What you are asked to do: Taking the records line by line, how many lines contain the word "href"? Answer with the number only.

Recorded information:
________________________
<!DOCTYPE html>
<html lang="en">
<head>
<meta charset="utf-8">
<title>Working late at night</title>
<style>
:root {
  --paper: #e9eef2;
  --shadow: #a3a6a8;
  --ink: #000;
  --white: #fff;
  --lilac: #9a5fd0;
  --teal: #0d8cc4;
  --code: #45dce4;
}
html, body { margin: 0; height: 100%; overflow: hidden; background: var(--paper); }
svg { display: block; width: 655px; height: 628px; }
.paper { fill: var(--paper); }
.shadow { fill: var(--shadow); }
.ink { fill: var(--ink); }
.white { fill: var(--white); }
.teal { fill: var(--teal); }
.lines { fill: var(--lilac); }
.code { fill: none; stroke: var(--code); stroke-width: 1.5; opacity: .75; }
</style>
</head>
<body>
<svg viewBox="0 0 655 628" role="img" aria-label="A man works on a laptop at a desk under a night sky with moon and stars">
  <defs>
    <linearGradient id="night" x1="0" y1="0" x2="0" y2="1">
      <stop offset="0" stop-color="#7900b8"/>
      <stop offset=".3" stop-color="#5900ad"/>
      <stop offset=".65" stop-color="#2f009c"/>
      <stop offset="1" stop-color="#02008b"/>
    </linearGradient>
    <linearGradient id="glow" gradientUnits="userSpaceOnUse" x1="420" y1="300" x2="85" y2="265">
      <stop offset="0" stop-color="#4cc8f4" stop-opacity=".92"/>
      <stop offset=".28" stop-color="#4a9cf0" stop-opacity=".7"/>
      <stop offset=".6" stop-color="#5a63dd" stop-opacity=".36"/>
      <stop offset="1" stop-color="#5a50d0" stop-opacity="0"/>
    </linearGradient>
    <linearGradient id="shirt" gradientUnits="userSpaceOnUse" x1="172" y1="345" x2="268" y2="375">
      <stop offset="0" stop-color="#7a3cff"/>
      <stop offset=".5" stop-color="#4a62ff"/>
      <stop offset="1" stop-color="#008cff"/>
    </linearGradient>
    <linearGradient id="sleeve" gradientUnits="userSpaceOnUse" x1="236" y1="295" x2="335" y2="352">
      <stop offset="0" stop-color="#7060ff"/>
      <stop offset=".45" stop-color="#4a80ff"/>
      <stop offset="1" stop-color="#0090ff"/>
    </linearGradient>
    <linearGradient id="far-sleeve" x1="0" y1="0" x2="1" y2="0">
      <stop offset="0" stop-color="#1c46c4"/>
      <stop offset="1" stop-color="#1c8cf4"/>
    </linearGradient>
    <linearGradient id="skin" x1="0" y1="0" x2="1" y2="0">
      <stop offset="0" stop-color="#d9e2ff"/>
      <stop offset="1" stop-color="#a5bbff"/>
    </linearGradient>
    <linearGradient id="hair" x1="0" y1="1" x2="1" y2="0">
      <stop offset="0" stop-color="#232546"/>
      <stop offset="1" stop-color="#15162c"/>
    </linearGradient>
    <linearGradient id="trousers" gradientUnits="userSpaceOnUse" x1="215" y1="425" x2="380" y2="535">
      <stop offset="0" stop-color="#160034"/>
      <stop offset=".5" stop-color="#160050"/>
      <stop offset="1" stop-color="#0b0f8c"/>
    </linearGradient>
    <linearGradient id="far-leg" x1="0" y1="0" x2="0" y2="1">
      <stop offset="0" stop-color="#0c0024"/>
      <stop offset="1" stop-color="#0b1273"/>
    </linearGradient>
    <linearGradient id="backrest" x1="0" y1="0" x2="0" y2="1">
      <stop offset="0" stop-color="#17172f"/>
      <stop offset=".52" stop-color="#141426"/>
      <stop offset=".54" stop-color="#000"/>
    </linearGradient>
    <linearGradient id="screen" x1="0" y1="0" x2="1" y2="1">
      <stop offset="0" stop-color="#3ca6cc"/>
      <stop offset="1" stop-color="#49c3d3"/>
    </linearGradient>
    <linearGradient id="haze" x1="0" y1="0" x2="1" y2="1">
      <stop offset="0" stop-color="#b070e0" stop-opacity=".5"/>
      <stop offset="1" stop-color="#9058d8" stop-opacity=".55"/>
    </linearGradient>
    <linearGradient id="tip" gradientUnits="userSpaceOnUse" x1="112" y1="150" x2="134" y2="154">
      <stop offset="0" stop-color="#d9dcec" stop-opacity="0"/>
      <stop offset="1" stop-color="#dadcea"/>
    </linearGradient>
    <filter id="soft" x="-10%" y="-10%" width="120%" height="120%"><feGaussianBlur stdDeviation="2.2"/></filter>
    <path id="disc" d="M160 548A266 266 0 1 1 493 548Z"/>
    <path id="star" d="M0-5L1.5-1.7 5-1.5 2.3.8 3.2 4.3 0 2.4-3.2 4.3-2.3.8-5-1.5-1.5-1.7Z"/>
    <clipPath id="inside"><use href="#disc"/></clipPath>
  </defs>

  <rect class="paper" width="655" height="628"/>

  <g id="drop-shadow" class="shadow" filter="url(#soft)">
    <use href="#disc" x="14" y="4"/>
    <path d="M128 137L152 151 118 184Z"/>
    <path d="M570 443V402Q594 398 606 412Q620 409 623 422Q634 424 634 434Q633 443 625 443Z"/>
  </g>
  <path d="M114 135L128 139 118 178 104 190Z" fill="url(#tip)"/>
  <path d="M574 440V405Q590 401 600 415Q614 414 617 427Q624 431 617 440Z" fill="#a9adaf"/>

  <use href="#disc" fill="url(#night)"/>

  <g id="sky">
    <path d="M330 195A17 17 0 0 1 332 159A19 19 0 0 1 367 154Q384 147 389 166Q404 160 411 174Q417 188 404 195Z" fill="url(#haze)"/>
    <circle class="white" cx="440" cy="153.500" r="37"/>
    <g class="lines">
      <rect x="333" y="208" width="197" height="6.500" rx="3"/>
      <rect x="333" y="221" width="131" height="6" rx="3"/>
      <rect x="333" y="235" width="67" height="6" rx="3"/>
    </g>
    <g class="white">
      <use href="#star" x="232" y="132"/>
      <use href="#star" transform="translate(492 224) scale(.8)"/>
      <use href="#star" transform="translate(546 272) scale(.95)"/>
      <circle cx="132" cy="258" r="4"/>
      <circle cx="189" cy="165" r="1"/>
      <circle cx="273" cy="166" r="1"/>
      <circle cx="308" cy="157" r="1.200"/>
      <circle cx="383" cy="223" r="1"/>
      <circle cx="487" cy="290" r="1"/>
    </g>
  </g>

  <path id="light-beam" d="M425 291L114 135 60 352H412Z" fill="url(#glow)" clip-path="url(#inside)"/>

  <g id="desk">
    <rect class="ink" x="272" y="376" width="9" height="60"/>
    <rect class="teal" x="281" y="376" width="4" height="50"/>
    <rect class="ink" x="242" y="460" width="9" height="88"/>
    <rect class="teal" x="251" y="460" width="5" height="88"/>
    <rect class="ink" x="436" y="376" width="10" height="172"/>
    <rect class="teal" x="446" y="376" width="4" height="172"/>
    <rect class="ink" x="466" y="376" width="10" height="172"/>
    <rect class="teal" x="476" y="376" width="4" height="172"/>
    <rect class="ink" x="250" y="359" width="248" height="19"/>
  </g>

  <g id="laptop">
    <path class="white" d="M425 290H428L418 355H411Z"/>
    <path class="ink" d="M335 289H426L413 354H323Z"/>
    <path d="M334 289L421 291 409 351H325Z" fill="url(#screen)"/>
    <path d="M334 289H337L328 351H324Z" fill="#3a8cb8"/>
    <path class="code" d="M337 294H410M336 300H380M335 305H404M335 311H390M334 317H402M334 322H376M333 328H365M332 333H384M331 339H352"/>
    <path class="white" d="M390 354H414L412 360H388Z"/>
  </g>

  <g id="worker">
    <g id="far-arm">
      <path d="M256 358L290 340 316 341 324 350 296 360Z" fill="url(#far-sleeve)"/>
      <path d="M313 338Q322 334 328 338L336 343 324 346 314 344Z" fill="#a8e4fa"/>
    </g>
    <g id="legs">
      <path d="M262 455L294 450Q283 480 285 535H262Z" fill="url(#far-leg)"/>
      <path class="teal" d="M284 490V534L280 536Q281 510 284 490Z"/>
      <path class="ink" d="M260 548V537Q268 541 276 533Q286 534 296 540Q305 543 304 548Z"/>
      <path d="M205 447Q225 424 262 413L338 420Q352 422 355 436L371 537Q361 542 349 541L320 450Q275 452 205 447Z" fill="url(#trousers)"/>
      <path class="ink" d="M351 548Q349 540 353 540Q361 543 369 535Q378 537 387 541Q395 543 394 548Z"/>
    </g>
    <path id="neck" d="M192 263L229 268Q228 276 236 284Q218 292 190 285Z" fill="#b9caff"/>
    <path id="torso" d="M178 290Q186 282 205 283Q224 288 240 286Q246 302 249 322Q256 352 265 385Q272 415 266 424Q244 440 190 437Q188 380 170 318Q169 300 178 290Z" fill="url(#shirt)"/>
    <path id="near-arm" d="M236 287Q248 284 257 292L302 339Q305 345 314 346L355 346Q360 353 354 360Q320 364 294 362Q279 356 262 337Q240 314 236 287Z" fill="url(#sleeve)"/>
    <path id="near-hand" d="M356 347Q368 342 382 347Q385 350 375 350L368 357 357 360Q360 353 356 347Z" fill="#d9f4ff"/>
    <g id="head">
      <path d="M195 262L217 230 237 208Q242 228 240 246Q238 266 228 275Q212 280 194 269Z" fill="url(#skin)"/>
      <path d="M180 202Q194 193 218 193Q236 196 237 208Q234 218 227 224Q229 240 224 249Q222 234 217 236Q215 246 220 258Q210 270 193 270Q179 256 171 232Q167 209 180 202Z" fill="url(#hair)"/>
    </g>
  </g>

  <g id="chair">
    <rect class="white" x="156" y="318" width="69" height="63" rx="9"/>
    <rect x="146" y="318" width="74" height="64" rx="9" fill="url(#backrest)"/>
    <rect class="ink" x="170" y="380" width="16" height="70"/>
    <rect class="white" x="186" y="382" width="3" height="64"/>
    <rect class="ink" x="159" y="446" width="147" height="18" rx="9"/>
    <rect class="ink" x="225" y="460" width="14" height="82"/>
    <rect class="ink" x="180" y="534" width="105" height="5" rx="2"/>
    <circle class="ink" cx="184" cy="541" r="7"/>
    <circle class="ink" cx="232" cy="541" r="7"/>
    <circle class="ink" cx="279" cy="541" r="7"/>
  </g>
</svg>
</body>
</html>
________________________
Problem solution: 6